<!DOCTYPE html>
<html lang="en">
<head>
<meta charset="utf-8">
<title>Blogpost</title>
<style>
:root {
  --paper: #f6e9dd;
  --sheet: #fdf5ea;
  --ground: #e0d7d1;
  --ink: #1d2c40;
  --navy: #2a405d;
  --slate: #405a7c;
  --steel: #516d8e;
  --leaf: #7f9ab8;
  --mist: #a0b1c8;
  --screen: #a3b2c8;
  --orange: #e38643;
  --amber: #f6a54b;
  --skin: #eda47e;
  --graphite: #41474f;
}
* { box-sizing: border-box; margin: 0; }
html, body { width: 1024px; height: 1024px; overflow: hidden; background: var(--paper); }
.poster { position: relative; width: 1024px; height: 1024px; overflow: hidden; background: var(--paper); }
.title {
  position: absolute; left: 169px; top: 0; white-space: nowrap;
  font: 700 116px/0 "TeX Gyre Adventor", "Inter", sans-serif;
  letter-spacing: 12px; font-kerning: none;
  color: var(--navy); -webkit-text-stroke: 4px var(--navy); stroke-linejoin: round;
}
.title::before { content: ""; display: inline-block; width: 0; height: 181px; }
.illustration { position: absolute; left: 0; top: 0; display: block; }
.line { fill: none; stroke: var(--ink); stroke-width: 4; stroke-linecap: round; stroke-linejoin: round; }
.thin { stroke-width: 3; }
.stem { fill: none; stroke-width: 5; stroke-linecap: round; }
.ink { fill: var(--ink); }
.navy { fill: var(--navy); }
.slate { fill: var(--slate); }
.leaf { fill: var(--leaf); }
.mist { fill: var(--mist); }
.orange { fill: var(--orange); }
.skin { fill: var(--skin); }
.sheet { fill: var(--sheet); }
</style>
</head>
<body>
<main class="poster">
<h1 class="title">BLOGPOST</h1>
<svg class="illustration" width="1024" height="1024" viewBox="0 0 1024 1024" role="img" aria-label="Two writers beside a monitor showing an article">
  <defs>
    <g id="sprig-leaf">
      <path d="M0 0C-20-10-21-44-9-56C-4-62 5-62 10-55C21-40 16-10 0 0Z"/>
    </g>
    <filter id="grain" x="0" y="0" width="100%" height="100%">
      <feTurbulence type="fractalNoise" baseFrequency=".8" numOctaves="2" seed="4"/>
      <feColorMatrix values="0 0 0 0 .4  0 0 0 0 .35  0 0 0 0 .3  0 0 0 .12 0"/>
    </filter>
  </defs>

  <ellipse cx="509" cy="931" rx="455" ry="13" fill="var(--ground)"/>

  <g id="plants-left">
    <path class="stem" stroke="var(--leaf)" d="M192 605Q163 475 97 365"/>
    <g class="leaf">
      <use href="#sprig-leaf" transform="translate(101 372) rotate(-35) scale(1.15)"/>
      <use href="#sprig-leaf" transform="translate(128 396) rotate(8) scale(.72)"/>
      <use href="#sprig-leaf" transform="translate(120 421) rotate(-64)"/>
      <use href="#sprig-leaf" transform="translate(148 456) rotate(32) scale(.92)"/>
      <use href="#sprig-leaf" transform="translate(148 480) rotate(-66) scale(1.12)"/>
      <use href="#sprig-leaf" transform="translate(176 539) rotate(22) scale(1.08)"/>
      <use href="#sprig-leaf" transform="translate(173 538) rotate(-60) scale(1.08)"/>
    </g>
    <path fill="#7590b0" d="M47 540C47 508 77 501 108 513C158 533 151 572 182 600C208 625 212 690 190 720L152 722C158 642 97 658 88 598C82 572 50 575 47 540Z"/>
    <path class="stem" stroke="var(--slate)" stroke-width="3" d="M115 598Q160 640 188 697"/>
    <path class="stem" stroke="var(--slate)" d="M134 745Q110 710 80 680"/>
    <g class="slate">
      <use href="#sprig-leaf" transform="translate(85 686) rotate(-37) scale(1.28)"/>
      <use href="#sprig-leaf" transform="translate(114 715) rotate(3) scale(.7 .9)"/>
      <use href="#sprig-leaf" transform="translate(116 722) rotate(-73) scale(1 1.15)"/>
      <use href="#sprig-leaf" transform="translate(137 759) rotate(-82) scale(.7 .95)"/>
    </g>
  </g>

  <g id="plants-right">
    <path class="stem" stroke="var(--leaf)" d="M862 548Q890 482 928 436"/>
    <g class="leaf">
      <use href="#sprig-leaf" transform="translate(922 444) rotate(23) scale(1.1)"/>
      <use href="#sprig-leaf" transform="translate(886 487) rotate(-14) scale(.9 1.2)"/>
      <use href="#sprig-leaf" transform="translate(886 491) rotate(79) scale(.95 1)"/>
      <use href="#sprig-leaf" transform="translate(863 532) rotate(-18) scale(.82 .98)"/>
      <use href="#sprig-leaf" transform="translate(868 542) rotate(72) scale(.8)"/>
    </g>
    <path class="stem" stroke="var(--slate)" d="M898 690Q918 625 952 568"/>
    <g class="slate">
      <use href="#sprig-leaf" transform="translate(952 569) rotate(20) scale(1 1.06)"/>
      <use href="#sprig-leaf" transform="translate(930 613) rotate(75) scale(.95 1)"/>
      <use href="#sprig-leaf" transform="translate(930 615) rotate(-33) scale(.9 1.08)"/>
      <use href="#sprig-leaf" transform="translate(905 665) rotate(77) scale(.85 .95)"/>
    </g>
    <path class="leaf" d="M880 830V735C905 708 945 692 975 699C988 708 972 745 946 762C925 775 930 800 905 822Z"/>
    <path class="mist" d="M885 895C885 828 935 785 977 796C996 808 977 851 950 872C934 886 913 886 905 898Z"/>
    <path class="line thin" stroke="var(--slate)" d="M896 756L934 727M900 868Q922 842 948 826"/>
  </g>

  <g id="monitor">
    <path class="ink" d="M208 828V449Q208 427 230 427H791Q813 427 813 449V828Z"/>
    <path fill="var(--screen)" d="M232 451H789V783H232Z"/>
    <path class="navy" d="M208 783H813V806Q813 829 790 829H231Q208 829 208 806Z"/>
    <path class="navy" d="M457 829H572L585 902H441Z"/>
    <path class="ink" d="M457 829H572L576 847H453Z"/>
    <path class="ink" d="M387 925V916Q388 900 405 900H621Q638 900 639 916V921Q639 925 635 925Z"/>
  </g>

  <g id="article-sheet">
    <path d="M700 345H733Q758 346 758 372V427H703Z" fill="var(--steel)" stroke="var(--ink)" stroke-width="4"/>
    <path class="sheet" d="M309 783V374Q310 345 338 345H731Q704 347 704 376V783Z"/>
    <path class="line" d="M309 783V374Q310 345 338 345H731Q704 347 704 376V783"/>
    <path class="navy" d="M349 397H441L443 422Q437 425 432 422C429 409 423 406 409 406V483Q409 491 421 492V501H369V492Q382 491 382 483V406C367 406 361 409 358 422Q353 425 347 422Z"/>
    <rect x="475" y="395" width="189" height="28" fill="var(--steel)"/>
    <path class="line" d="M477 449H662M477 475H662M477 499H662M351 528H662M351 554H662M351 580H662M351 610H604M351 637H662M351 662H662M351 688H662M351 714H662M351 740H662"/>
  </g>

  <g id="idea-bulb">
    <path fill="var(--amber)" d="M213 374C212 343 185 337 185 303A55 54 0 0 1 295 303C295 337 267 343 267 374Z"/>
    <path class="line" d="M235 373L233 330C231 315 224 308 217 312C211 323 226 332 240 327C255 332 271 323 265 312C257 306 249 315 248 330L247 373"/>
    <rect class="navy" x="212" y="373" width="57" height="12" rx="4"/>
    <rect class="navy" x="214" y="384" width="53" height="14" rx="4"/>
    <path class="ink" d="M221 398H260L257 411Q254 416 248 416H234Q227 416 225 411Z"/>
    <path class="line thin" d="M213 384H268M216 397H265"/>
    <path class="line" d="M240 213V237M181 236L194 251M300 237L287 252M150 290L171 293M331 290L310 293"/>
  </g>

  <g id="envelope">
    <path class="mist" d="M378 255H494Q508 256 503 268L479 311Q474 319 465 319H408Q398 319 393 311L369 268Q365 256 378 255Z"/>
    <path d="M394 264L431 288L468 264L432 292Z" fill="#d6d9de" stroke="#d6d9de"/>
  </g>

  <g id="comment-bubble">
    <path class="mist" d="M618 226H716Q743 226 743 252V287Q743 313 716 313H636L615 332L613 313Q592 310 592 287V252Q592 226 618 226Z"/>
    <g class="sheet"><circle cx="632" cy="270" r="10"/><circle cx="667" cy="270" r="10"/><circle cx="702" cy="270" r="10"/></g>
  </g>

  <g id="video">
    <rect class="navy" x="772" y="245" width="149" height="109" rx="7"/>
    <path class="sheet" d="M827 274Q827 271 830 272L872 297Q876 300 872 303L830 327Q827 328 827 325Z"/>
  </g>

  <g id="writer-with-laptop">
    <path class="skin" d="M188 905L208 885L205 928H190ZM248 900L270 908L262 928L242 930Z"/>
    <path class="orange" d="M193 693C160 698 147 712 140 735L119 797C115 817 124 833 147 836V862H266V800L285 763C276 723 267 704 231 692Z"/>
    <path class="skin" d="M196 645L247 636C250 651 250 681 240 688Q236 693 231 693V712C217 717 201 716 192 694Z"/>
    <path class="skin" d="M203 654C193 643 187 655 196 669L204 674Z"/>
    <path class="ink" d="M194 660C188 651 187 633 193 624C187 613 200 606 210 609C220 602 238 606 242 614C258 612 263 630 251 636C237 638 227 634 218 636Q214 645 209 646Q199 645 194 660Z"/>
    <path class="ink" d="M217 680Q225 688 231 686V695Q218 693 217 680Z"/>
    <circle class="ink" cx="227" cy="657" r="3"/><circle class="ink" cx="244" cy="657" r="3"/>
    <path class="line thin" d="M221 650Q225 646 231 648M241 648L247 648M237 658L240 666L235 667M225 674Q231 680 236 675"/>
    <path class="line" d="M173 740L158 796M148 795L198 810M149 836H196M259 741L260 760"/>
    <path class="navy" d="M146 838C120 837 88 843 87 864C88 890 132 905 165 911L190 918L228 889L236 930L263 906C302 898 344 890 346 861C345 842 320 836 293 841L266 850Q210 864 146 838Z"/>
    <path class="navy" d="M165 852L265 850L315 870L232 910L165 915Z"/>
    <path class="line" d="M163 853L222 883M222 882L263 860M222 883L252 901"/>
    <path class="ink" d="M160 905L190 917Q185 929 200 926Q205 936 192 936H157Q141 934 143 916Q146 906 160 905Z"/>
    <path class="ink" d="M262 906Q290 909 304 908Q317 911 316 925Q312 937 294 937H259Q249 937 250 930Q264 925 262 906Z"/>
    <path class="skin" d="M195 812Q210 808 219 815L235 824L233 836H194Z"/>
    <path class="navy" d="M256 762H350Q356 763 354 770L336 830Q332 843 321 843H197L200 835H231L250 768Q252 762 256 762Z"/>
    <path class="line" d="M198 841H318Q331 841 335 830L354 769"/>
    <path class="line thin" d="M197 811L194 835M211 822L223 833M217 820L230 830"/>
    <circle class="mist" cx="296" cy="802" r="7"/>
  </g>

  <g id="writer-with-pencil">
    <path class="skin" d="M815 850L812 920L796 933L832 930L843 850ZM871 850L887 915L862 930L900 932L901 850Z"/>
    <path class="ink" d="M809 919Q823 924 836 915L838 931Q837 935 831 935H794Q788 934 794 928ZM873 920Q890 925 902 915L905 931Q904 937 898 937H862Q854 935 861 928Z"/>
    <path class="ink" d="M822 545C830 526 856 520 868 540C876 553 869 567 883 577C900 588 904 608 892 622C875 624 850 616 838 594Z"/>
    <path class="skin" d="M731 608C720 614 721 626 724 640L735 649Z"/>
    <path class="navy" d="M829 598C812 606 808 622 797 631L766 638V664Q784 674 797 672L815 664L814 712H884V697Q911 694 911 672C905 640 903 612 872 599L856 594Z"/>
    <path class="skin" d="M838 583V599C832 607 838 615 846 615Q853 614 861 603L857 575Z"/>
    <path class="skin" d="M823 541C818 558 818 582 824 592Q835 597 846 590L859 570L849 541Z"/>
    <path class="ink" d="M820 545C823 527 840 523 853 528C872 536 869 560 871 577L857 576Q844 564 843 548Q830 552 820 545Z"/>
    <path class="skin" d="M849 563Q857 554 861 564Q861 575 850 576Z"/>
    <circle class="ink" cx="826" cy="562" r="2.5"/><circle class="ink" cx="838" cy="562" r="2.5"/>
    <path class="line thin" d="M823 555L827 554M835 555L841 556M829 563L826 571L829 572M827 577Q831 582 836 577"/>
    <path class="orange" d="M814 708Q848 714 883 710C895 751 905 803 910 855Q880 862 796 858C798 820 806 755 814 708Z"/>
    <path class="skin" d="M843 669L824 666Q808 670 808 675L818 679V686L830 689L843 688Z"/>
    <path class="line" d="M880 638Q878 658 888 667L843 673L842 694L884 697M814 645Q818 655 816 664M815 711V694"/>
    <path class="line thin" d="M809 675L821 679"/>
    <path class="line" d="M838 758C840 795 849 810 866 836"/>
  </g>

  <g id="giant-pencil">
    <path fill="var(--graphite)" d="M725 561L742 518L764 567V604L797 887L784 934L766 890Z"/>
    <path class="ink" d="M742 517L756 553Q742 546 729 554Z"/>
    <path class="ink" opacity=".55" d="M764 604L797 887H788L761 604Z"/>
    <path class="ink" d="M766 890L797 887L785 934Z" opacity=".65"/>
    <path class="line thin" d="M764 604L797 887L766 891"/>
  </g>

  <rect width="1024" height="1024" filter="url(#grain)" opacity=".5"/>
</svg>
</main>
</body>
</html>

——

:: Task requirements ::
For each line of the data that has the word "opacity", report that line.

:: Problem solution ::
    <path class="ink" opacity=".55" d="M764 604L797 887H788L761 604Z"/>
    <path class="ink" d="M766 890L797 887L785 934Z" opacity=".65"/>
  <rect width="1024" height="1024" filter="url(#grain)" opacity=".5"/>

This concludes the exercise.